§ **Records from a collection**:

# # # #

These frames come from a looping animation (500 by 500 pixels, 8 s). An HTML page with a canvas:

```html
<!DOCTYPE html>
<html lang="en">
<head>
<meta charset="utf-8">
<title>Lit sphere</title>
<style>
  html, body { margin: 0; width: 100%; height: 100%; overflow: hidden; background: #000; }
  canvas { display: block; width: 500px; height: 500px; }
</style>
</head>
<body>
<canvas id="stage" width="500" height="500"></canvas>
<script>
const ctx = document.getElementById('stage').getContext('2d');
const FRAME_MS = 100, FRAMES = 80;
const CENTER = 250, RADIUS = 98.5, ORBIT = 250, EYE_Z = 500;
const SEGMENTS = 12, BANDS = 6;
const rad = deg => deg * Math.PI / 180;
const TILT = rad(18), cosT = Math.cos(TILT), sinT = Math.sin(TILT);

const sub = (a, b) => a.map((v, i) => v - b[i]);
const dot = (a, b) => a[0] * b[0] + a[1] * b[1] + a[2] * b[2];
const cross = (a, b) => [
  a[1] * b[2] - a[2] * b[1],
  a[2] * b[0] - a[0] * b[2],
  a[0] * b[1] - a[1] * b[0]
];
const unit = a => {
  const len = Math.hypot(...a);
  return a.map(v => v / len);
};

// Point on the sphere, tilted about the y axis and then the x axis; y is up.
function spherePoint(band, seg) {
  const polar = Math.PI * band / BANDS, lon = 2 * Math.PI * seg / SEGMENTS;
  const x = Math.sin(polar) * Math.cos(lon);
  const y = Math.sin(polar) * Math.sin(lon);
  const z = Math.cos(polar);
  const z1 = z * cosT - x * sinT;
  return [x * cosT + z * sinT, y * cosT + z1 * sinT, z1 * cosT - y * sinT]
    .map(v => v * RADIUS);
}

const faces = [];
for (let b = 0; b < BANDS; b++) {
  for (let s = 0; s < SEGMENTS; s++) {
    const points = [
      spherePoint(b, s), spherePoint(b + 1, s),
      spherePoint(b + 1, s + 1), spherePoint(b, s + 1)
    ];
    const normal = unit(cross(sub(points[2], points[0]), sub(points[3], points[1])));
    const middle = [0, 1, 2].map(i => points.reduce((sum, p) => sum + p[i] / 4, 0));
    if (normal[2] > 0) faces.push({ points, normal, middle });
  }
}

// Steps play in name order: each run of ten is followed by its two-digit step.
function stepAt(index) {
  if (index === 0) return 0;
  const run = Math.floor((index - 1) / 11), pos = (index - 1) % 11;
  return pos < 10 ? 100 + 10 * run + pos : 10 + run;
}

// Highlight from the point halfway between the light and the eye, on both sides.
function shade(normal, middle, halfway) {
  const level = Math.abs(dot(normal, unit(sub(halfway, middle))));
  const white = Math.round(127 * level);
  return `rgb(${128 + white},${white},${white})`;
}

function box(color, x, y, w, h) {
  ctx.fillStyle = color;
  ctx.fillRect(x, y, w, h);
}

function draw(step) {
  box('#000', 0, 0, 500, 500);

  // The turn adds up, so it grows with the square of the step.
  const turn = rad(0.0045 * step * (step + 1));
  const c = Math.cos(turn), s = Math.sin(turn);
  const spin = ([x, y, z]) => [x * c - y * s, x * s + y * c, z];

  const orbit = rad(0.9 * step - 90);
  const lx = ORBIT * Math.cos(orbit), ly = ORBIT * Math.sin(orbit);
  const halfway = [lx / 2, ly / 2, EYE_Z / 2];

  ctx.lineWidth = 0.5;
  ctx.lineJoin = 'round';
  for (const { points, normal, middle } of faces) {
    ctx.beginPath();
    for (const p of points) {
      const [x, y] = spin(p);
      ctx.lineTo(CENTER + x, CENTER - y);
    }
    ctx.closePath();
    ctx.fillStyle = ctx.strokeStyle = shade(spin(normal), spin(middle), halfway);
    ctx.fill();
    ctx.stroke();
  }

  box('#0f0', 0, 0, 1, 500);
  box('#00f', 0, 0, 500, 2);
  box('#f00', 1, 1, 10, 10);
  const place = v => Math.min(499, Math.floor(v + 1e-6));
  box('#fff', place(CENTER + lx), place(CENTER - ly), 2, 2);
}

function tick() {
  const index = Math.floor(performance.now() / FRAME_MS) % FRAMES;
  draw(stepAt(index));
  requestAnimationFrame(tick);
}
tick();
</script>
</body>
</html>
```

# # # #

§ **DIRECTIONS FOR THIS TASK**:
Your response should be each line that includes the word "polar", copied from the records.

§ **TASK OUTPUT**:
  const polar = Math.PI * band / BANDS, lon = 2 * Math.PI * seg / SEGMENTS;
  const x = Math.sin(polar) * Math.cos(lon);
  const y = Math.sin(polar) * Math.sin(lon);
  const z = Math.cos(polar);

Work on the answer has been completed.